* Exercise:
Only the lines containing "cell" should appear in the answer, copied from the listing below.

* Records for this exercise:
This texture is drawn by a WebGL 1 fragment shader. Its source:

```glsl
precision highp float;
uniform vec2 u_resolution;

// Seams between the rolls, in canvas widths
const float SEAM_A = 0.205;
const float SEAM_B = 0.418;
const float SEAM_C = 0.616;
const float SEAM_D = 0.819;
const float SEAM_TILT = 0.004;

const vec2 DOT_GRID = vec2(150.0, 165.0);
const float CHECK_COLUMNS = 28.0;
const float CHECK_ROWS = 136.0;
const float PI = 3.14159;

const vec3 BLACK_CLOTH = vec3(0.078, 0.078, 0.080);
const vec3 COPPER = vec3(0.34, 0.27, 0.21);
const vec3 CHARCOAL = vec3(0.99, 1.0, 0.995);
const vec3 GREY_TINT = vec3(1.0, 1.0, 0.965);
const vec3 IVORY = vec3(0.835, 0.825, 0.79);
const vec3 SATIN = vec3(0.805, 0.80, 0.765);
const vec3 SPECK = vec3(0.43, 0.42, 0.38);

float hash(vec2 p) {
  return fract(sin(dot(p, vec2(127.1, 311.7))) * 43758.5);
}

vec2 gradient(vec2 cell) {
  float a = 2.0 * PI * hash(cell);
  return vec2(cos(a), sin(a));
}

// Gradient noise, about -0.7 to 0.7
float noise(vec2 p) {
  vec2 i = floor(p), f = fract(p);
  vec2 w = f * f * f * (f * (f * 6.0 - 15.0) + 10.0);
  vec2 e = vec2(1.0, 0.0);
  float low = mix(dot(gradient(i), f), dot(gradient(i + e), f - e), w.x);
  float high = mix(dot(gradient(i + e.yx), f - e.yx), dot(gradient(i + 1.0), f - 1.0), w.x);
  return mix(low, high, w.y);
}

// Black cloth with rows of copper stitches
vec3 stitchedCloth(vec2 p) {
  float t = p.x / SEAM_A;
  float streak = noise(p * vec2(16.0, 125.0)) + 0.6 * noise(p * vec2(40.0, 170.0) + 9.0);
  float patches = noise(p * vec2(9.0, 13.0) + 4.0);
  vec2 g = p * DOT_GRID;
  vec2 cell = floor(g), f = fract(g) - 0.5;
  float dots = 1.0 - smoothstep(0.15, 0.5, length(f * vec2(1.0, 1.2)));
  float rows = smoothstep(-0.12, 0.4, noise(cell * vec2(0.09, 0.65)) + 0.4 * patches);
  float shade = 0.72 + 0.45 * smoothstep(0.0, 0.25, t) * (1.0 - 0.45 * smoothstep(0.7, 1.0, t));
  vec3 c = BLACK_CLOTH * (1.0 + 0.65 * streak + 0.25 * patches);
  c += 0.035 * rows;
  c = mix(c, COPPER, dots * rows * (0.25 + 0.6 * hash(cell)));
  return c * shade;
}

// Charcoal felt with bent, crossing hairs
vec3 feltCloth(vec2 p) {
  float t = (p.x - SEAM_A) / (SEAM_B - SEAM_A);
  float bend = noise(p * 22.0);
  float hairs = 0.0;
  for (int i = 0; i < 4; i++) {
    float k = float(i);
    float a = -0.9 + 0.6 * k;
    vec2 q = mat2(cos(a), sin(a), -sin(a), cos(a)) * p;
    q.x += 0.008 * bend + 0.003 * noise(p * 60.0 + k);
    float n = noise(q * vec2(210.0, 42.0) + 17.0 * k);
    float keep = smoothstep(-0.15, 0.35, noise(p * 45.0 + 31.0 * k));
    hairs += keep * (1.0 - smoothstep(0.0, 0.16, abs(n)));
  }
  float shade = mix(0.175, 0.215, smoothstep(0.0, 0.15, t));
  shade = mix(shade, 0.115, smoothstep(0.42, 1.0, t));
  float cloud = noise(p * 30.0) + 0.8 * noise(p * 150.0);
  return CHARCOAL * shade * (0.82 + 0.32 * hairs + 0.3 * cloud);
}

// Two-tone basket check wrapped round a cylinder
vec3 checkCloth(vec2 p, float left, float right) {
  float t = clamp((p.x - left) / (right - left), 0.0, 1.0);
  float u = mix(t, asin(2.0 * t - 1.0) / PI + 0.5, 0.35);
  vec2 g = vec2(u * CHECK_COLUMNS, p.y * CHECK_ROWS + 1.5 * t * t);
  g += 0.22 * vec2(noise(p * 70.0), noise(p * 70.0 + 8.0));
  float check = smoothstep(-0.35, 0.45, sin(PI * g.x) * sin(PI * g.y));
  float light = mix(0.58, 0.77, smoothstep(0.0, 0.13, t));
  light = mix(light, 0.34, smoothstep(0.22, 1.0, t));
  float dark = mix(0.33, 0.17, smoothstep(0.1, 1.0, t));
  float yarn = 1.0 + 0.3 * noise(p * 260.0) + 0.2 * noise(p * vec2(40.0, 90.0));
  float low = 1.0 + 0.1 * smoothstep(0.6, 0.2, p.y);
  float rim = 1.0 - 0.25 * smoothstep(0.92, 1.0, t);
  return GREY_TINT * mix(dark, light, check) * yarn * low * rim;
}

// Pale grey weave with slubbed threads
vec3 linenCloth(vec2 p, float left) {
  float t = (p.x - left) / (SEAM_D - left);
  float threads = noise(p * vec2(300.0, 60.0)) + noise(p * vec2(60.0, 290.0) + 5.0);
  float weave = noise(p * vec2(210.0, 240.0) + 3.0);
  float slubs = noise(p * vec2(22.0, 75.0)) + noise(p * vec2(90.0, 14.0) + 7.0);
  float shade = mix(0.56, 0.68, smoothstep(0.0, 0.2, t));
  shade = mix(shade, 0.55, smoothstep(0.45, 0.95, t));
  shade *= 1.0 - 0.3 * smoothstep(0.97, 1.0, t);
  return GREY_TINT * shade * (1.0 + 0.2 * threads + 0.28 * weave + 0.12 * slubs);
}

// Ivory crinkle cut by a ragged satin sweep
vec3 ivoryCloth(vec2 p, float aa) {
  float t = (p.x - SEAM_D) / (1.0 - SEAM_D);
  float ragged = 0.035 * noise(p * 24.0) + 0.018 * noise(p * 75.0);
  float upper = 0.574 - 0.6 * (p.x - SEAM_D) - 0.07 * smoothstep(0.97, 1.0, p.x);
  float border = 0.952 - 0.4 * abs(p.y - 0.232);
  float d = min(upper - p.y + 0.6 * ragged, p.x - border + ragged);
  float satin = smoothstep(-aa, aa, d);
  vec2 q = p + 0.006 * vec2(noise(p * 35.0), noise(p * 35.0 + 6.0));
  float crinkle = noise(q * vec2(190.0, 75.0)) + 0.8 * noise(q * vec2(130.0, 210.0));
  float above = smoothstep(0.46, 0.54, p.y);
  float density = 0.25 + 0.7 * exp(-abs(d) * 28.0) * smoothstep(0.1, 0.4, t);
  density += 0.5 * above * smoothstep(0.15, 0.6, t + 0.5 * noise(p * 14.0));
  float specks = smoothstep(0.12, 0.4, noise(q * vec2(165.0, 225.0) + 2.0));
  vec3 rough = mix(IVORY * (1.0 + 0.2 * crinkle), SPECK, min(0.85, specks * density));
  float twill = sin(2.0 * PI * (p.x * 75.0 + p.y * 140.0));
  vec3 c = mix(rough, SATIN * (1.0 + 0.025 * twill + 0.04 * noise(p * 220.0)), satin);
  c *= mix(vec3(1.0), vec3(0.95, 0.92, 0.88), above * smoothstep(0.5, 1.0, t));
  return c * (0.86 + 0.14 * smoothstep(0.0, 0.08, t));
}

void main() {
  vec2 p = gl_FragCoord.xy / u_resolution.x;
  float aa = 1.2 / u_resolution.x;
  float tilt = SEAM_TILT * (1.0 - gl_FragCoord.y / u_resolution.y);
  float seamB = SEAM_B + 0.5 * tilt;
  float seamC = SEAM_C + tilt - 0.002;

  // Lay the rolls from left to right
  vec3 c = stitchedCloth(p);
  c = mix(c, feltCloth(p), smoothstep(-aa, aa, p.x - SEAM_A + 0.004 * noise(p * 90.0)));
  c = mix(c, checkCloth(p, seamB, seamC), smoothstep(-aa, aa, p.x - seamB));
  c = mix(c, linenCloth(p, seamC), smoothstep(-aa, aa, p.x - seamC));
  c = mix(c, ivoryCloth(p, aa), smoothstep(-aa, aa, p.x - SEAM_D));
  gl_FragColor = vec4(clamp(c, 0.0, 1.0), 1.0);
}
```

* Answer below:
vec2 gradient(vec2 cell) {
  float a = 2.0 * PI * hash(cell);
  vec2 cell = floor(g), f = fract(g) - 0.5;
  float rows = smoothstep(-0.12, 0.4, noise(cell * vec2(0.09, 0.65)) + 0.4 * patches);
  c = mix(c, COPPER, dots * rows * (0.25 + 0.6 * hash(cell)));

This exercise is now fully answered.